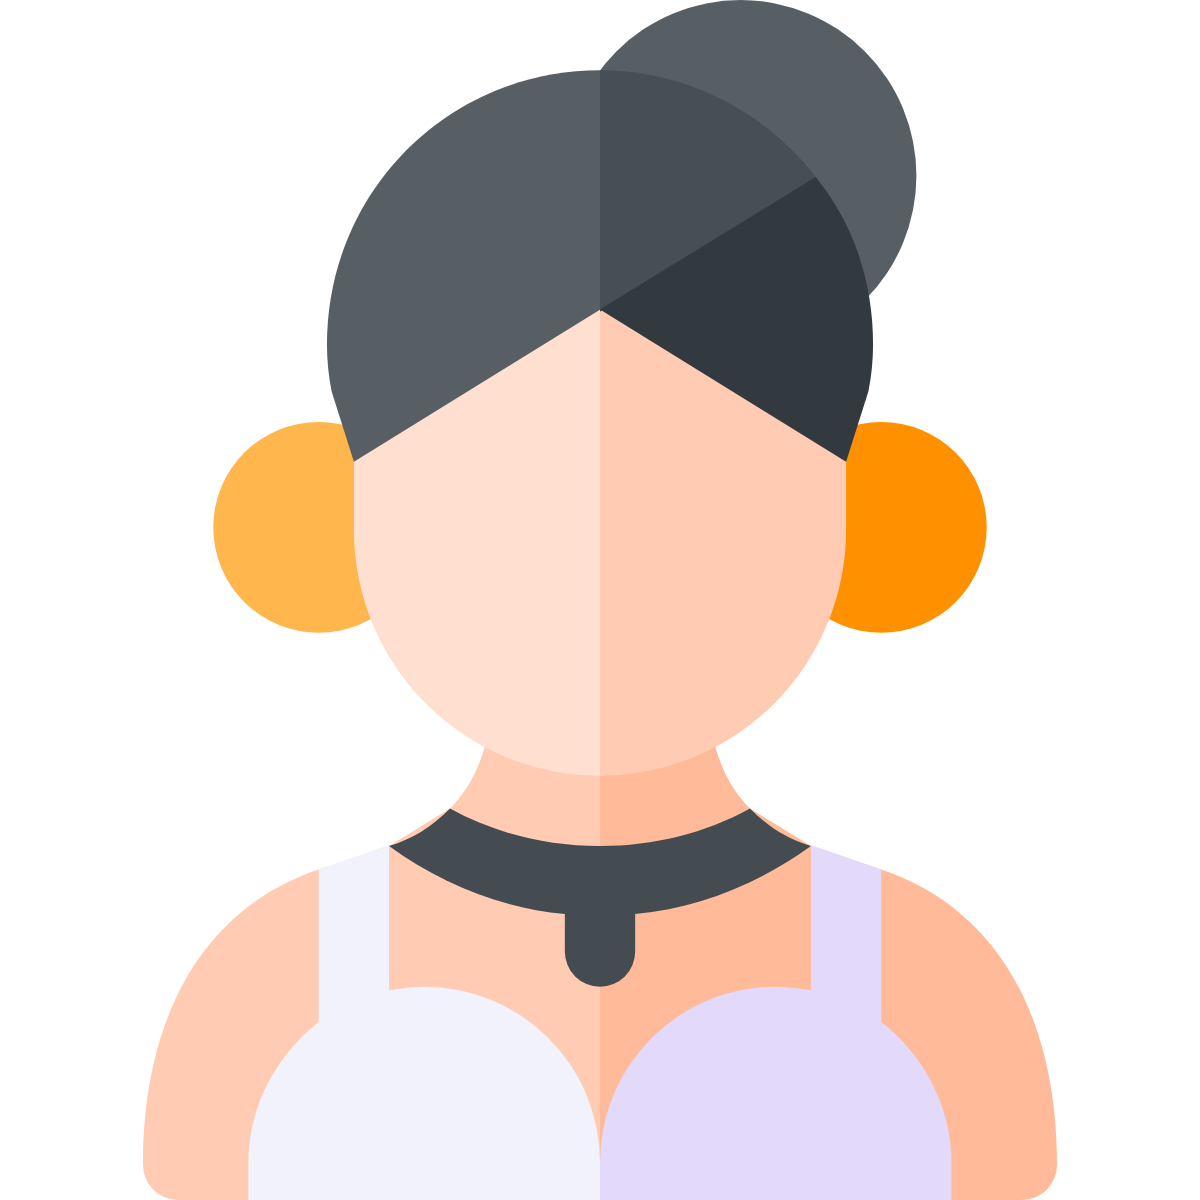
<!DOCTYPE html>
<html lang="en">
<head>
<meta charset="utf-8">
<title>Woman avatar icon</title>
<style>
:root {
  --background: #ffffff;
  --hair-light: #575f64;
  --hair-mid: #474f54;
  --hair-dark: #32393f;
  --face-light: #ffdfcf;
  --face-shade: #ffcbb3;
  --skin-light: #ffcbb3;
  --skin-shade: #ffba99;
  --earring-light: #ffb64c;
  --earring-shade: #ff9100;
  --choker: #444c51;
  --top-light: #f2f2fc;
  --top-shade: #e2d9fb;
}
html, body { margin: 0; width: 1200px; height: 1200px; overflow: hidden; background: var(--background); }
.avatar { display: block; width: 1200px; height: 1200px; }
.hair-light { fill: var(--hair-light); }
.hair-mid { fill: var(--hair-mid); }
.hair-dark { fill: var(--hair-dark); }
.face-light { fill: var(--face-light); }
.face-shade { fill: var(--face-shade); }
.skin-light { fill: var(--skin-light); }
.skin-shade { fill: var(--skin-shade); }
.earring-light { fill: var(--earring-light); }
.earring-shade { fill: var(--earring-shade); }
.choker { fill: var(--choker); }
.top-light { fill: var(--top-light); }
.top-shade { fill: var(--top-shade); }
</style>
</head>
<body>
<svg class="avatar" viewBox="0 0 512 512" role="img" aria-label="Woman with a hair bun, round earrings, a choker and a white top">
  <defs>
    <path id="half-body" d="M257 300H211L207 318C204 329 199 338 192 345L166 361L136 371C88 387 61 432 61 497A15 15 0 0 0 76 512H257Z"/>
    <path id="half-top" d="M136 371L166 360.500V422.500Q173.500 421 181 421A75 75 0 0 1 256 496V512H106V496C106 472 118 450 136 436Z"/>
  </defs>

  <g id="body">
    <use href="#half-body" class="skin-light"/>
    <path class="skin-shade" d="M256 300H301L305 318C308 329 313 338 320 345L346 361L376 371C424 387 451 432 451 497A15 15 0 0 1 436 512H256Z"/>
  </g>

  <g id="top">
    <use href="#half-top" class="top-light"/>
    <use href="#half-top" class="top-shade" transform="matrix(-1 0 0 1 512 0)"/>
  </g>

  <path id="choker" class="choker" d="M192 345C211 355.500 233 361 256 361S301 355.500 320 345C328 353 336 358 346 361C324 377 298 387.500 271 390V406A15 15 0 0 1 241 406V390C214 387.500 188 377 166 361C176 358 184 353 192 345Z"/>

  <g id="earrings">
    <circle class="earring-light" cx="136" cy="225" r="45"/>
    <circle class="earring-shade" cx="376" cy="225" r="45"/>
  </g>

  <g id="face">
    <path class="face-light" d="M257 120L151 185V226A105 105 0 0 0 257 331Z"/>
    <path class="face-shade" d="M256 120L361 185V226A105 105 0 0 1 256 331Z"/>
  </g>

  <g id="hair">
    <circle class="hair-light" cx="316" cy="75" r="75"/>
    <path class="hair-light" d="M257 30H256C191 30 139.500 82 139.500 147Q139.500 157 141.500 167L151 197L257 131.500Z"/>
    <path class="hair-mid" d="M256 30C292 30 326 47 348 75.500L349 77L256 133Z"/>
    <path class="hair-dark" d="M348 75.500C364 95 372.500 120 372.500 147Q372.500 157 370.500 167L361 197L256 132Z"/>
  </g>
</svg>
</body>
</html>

* Your goal:
Wherever an image appears, omit it, and retype everything else in the entries exactly.

* Task solution:
<!DOCTYPE html>
<html lang="en">
<head>
<meta charset="utf-8">
<title>Woman avatar icon</title>
<style>
:root {
  --background: #ffffff;
  --hair-light: #575f64;
  --hair-mid: #474f54;
  --hair-dark: #32393f;
  --face-light: #ffdfcf;
  --face-shade: #ffcbb3;
  --skin-light: #ffcbb3;
  --skin-shade: #ffba99;
  --earring-light: #ffb64c;
  --earring-shade: #ff9100;
  --choker: #444c51;
  --top-light: #f2f2fc;
  --top-shade: #e2d9fb;
}
html, body { margin: 0; width: 1200px; height: 1200px; overflow: hidden; background: var(--background); }
.avatar { display: block; width: 1200px; height: 1200px; }
.hair-light { fill: var(--hair-light); }
.hair-mid { fill: var(--hair-mid); }
.hair-dark { fill: var(--hair-dark); }
.face-light { fill: var(--face-light); }
.face-shade { fill: var(--face-shade); }
.skin-light { fill: var(--skin-light); }
.skin-shade { fill: var(--skin-shade); }
.earring-light { fill: var(--earring-light); }
.earring-shade { fill: var(--earring-shade); }
.choker { fill: var(--choker); }
.top-light { fill: var(--top-light); }
.top-shade { fill: var(--top-shade); }
</style>
</head>
<body>
<svg class="avatar" viewBox="0 0 512 512" role="img" aria-label="Woman with a hair bun, round earrings, a choker and a white top">
  <defs>
    <path id="half-body" d="M257 300H211L207 318C204 329 199 338 192 345L166 361L136 371C88 387 61 432 61 497A15 15 0 0 0 76 512H257Z"/>
    <path id="half-top" d="M136 371L166 360.500V422.500Q173.500 421 181 421A75 75 0 0 1 256 496V512H106V496C106 472 118 450 136 436Z"/>
  </defs>

  <g id="body">
    <use href="#half-body" class="skin-light"/>
    <path class="skin-shade" d="M256 300H301L305 318C308 329 313 338 320 345L346 361L376 371C424 387 451 432 451 497A15 15 0 0 1 436 512H256Z"/>
  </g>

  <g id="top">
    <use href="#half-top" class="top-light"/>
    <use href="#half-top" class="top-shade" transform="matrix(-1 0 0 1 512 0)"/>
  </g>

  <path id="choker" class="choker" d="M192 345C211 355.500 233 361 256 361S301 355.500 320 345C328 353 336 358 346 361C324 377 298 387.500 271 390V406A15 15 0 0 1 241 406V390C214 387.500 188 377 166 361C176 358 184 353 192 345Z"/>

  <g id="earrings">
    <circle class="earring-light" cx="136" cy="225" r="45"/>
    <circle class="earring-shade" cx="376" cy="225" r="45"/>
  </g>

  <g id="face">
    <path class="face-light" d="M257 120L151 185V226A105 105 0 0 0 257 331Z"/>
    <path class="face-shade" d="M256 120L361 185V226A105 105 0 0 1 256 331Z"/>
  </g>

  <g id="hair">
    <circle class="hair-light" cx="316" cy="75" r="75"/>
    <path class="hair-light" d="M257 30H256C191 30 139.500 82 139.500 147Q139.500 157 141.500 167L151 197L257 131.500Z"/>
    <path class="hair-mid" d="M256 30C292 30 326 47 348 75.500L349 77L256 133Z"/>
    <path class="hair-dark" d="M348 75.500C364 95 372.500 120 372.500 147Q372.500 157 370.500 167L361 197L256 132Z"/>
  </g>
</svg>
</body>
</html>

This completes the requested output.